== What the task asks ==
Please reproduce the listing word for word. Pictures stay out.

Start of Provided data

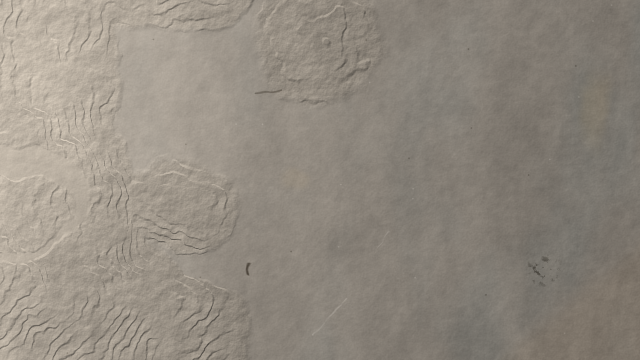
Give the GLSL for this texture, as a WebGL 1 fragment shader.

```glsl
precision highp float;
uniform vec2 u_resolution;

vec2 hash2(vec2 p) {
  p = vec2(dot(p, vec2(127.1, 311.7)), dot(p, vec2(269.5, 183.3)));
  return fract(sin(p) * 43758.545);
}

float gradientNoise(vec2 p) {
  vec2 i = floor(p), f = fract(p);
  vec2 s = f * f * f * (f * (f * 6.0 - 15.0) + 10.0);
  float a = dot(hash2(i) * 2.0 - 1.0, f);
  float b = dot(hash2(i + vec2(1, 0)) * 2.0 - 1.0, f - vec2(1, 0));
  float c = dot(hash2(i + vec2(0, 1)) * 2.0 - 1.0, f - vec2(0, 1));
  float d = dot(hash2(i + 1.0) * 2.0 - 1.0, f - 1.0);
  return mix(mix(a, b, s.x), mix(c, d, s.x), s.y);
}

float fbm(vec2 p) {
  float sum = 0.0, amp = 0.6;
  for (int i = 0; i < 4; i++) {
    sum += amp * gradientNoise(p);
    p = mat2(1.6, 1.2, -1.2, 1.6) * p + 3.7;
    amp *= 0.5;
  }
  return sum;
}

// Broad bends plus ragged small-scale displacement
vec2 warp(vec2 p) {
  vec2 broad = vec2(fbm(p * 5.0), fbm(p * 5.0 + 17.3));
  vec2 ragged = vec2(fbm(p * 24.0 + 3.1), fbm(p * 24.0 + 31.7));
  return p + 0.08 * broad + 0.012 * ragged;
}

float ellipse(vec2 p, vec2 center, vec2 radii) {
  return length((p - center) / radii);
}

// Positive inside the flaked layers, negative on the smooth plate
float flakeDepth(vec2 w) {
  float side = 0.33 + 0.35 * smoothstep(0.42, 0.12, w.y) - w.x;
  float top = w.y - 0.92 - 0.25 * smoothstep(0.6, 0.9, w.x);
  float depth = max(side, top);
  depth = max(depth, 0.11 * (1.0 - ellipse(w, vec2(0.89, 0.89), vec2(0.18, 0.18))));
  depth = max(depth, 0.13 * (1.0 - ellipse(w, vec2(0.51, 0.42), vec2(0.15, 0.13))));
  return depth + 0.1 * smoothstep(2.0, 1.0, ellipse(w, vec2(0, 0.44), vec2(0.235, 0.17)));
}

// Smooth ring around the oval hollow at the left edge
float ovalBand(vec2 w) {
  float outer = ellipse(w, vec2(0, 0.44), vec2(0.235, 0.17));
  float inner = ellipse(w, vec2(0, 0.41), vec2(0.195, 0.115));
  return smoothstep(1.03, 0.98, outer) * smoothstep(0.98, 1.04, inner);
}

float height(vec2 p) {
  vec2 w = warp(p);
  float depth = flakeDepth(w), band = ovalBand(w);
  float rough = smoothstep(-0.008, 0.012, depth);
  // Flakes rise in a sharp step, then sink slowly to the next one
  float t = (depth - 0.8 * max(0.36 - w.y, 0.0)) * 27.0 + fbm(p * 8.0) * 2.2;
  float flake = floor(t) + smoothstep(0.75, 1.0, fract(t)) - t;
  float broken = smoothstep(-0.25, 0.2, gradientNoise(p * 8.0 + 9.0)) * (1.0 - band);
  float relief = rough * (0.0016 + 0.0023 * flake * broken) - band * 0.0014;
  return relief + fbm(p * 26.0) * mix(0.0011, 0.0036, rough * (1.0 - 0.75 * band));
}

float stroke(vec2 p, vec2 a, vec2 b, float width) {
  vec2 pa = p - a, ba = b - a;
  float along = clamp(dot(pa, ba) / dot(ba, ba), 0.0, 1.0);
  return smoothstep(width, 0.0, length(pa - ba * along));
}

void main() {
  vec2 p = gl_FragCoord.xy / u_resolution.y;
  vec2 w = warp(p);
  float across = gl_FragCoord.x / u_resolution.x;
  float rough = smoothstep(-0.01, 0.02, flakeDepth(w));
  float band = ovalBand(w);

  // Light falling off from the upper left
  float light = 0.425 + 0.345 * exp(-1.95 * max(across + 0.24 * (0.5 - p.y), 0.0));
  light += 0.085 * fbm(p * vec2(5.0, 2.5)) + 0.06 * fbm(p * vec2(14.0, 8.0) + 5.0);
  light += 0.035 * fbm(p * vec2(45.0, 35.0) + 2.0) + 0.02 * band - 0.012 * rough;

  // Relief shading
  vec2 e = vec2(0.002, 0);
  float h = height(p);
  vec2 slope = vec2(height(p + e.xy) - h, height(p + e.yx) - h) / e.x;
  light += clamp(dot(slope, vec2(0.6, -0.8)) * 0.46, -0.22, 0.1);

  // Mineral tints: warm flakes, cool clouds, ochre stain
  vec3 color = light * mix(vec3(1, 0.948, 0.88), vec3(1, 0.945, 0.87), rough);
  float cool = smoothstep(-0.1, 0.3, fbm(p * vec2(4.0, 2.0) + 21.0));
  color += cool * (1.0 - rough) * (0.4 + across) * vec3(-0.011, -0.001, 0.004);
  float ochre = smoothstep(1.2, 0.4, ellipse(w, vec2(1.66, 0.68), vec2(0.05, 0.13)));
  ochre += 0.6 * smoothstep(1.2, 0.5, ellipse(w, vec2(0.82, 0.51), vec2(0.05, 0.04)));
  color += ochre * vec3(0.035, 0.022, 0.0);

  // Brown wedge with a faint soft ridge in the lower right
  float wedge = dot(mix(p, w, 0.5) - vec2(1.38, 0), vec2(0.64, -0.77));
  color += smoothstep(-0.03, 0.05, wedge) * vec3(0.012, 0.002, -0.008);
  color += 0.02 * smoothstep(0.015, 0.0, abs(wedge)) * smoothstep(-0.2, 0.2, fbm(p * 9.0));

  // Scratches, cracks and scattered specks
  vec2 q = p + 0.012 * vec2(gradientNoise(p * 30.0), gradientNoise(p * 30.0 + 8.0));
  float scratch = stroke(q, vec2(0.87, 0.07), vec2(0.96, 0.17), 0.005);
  scratch += stroke(q, vec2(1.045, 0.3), vec2(1.08, 0.36), 0.004);
  color += 0.09 * scratch * smoothstep(-0.3, 0.2, gradientNoise(p * 40.0));
  float crack = stroke(q, vec2(0.71, 0.742), vec2(0.78, 0.747), 0.005);
  crack += 1.7 * stroke(q, vec2(0.688, 0.235), vec2(0.694, 0.268), 0.006);
  color -= 0.15 * crack;
  float cluster = smoothstep(1.2, 0.2, ellipse(p, vec2(1.51, 0.25), vec2(0.055, 0.05)));
  color -= 0.2 * cluster * smoothstep(0.05, 0.25, fbm(p * 55.0));
  vec2 cell = floor(p * 24.0), seed = hash2(cell);
  float speck = length(fract(p * 24.0) - 0.2 - 0.6 * seed);
  float chosen = step(0.97, hash2(cell + 40.0).x);
  color += chosen * smoothstep(0.1, 0.0, speck) * (seed.x > 0.5 ? 0.08 : -0.12);

  gl_FragColor = vec4(color + 0.024 * gradientNoise(p * 170.0), 1.0);
}
```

End of Provided data

== Answer below ==
Give the GLSL for this texture, as a WebGL 1 fragment shader.

```glsl
precision highp float;
uniform vec2 u_resolution;

vec2 hash2(vec2 p) {
  p = vec2(dot(p, vec2(127.1, 311.7)), dot(p, vec2(269.5, 183.3)));
  return fract(sin(p) * 43758.545);
}

float gradientNoise(vec2 p) {
  vec2 i = floor(p), f = fract(p);
  vec2 s = f * f * f * (f * (f * 6.0 - 15.0) + 10.0);
  float a = dot(hash2(i) * 2.0 - 1.0, f);
  float b = dot(hash2(i + vec2(1, 0)) * 2.0 - 1.0, f - vec2(1, 0));
  float c = dot(hash2(i + vec2(0, 1)) * 2.0 - 1.0, f - vec2(0, 1));
  float d = dot(hash2(i + 1.0) * 2.0 - 1.0, f - 1.0);
  return mix(mix(a, b, s.x), mix(c, d, s.x), s.y);
}

float fbm(vec2 p) {
  float sum = 0.0, amp = 0.6;
  for (int i = 0; i < 4; i++) {
    sum += amp * gradientNoise(p);
    p = mat2(1.6, 1.2, -1.2, 1.6) * p + 3.7;
    amp *= 0.5;
  }
  return sum;
}

// Broad bends plus ragged small-scale displacement
vec2 warp(vec2 p) {
  vec2 broad = vec2(fbm(p * 5.0), fbm(p * 5.0 + 17.3));
  vec2 ragged = vec2(fbm(p * 24.0 + 3.1), fbm(p * 24.0 + 31.7));
  return p + 0.08 * broad + 0.012 * ragged;
}

float ellipse(vec2 p, vec2 center, vec2 radii) {
  return length((p - center) / radii);
}

// Positive inside the flaked layers, negative on the smooth plate
float flakeDepth(vec2 w) {
  float side = 0.33 + 0.35 * smoothstep(0.42, 0.12, w.y) - w.x;
  float top = w.y - 0.92 - 0.25 * smoothstep(0.6, 0.9, w.x);
  float depth = max(side, top);
  depth = max(depth, 0.11 * (1.0 - ellipse(w, vec2(0.89, 0.89), vec2(0.18, 0.18))));
  depth = max(depth, 0.13 * (1.0 - ellipse(w, vec2(0.51, 0.42), vec2(0.15, 0.13))));
  return depth + 0.1 * smoothstep(2.0, 1.0, ellipse(w, vec2(0, 0.44), vec2(0.235, 0.17)));
}

// Smooth ring around the oval hollow at the left edge
float ovalBand(vec2 w) {
  float outer = ellipse(w, vec2(0, 0.44), vec2(0.235, 0.17));
  float inner = ellipse(w, vec2(0, 0.41), vec2(0.195, 0.115));
  return smoothstep(1.03, 0.98, outer) * smoothstep(0.98, 1.04, inner);
}

float height(vec2 p) {
  vec2 w = warp(p);
  float depth = flakeDepth(w), band = ovalBand(w);
  float rough = smoothstep(-0.008, 0.012, depth);
  // Flakes rise in a sharp step, then sink slowly to the next one
  float t = (depth - 0.8 * max(0.36 - w.y, 0.0)) * 27.0 + fbm(p * 8.0) * 2.2;
  float flake = floor(t) + smoothstep(0.75, 1.0, fract(t)) - t;
  float broken = smoothstep(-0.25, 0.2, gradientNoise(p * 8.0 + 9.0)) * (1.0 - band);
  float relief = rough * (0.0016 + 0.0023 * flake * broken) - band * 0.0014;
  return relief + fbm(p * 26.0) * mix(0.0011, 0.0036, rough * (1.0 - 0.75 * band));
}

float stroke(vec2 p, vec2 a, vec2 b, float width) {
  vec2 pa = p - a, ba = b - a;
  float along = clamp(dot(pa, ba) / dot(ba, ba), 0.0, 1.0);
  return smoothstep(width, 0.0, length(pa - ba * along));
}

void main() {
  vec2 p = gl_FragCoord.xy / u_resolution.y;
  vec2 w = warp(p);
  float across = gl_FragCoord.x / u_resolution.x;
  float rough = smoothstep(-0.01, 0.02, flakeDepth(w));
  float band = ovalBand(w);

  // Light falling off from the upper left
  float light = 0.425 + 0.345 * exp(-1.95 * max(across + 0.24 * (0.5 - p.y), 0.0));
  light += 0.085 * fbm(p * vec2(5.0, 2.5)) + 0.06 * fbm(p * vec2(14.0, 8.0) + 5.0);
  light += 0.035 * fbm(p * vec2(45.0, 35.0) + 2.0) + 0.02 * band - 0.012 * rough;

  // Relief shading
  vec2 e = vec2(0.002, 0);
  float h = height(p);
  vec2 slope = vec2(height(p + e.xy) - h, height(p + e.yx) - h) / e.x;
  light += clamp(dot(slope, vec2(0.6, -0.8)) * 0.46, -0.22, 0.1);

  // Mineral tints: warm flakes, cool clouds, ochre stain
  vec3 color = light * mix(vec3(1, 0.948, 0.88), vec3(1, 0.945, 0.87), rough);
  float cool = smoothstep(-0.1, 0.3, fbm(p * vec2(4.0, 2.0) + 21.0));
  color += cool * (1.0 - rough) * (0.4 + across) * vec3(-0.011, -0.001, 0.004);
  float ochre = smoothstep(1.2, 0.4, ellipse(w, vec2(1.66, 0.68), vec2(0.05, 0.13)));
  ochre += 0.6 * smoothstep(1.2, 0.5, ellipse(w, vec2(0.82, 0.51), vec2(0.05, 0.04)));
  color += ochre * vec3(0.035, 0.022, 0.0);

  // Brown wedge with a faint soft ridge in the lower right
  float wedge = dot(mix(p, w, 0.5) - vec2(1.38, 0), vec2(0.64, -0.77));
  color += smoothstep(-0.03, 0.05, wedge) * vec3(0.012, 0.002, -0.008);
  color += 0.02 * smoothstep(0.015, 0.0, abs(wedge)) * smoothstep(-0.2, 0.2, fbm(p * 9.0));

  // Scratches, cracks and scattered specks
  vec2 q = p + 0.012 * vec2(gradientNoise(p * 30.0), gradientNoise(p * 30.0 + 8.0));
  float scratch = stroke(q, vec2(0.87, 0.07), vec2(0.96, 0.17), 0.005);
  scratch += stroke(q, vec2(1.045, 0.3), vec2(1.08, 0.36), 0.004);
  color += 0.09 * scratch * smoothstep(-0.3, 0.2, gradientNoise(p * 40.0));
  float crack = stroke(q, vec2(0.71, 0.742), vec2(0.78, 0.747), 0.005);
  crack += 1.7 * stroke(q, vec2(0.688, 0.235), vec2(0.694, 0.268), 0.006);
  color -= 0.15 * crack;
  float cluster = smoothstep(1.2, 0.2, ellipse(p, vec2(1.51, 0.25), vec2(0.055, 0.05)));
  color -= 0.2 * cluster * smoothstep(0.05, 0.25, fbm(p * 55.0));
  vec2 cell = floor(p * 24.0), seed = hash2(cell);
  float speck = length(fract(p * 24.0) - 0.2 - 0.6 * seed);
  float chosen = step(0.97, hash2(cell + 40.0).x);
  color += chosen * smoothstep(0.1, 0.0, speck) * (seed.x > 0.5 ? 0.08 : -0.12);

  gl_FragColor = vec4(color + 0.024 * gradientNoise(p * 170.0), 1.0);
}
```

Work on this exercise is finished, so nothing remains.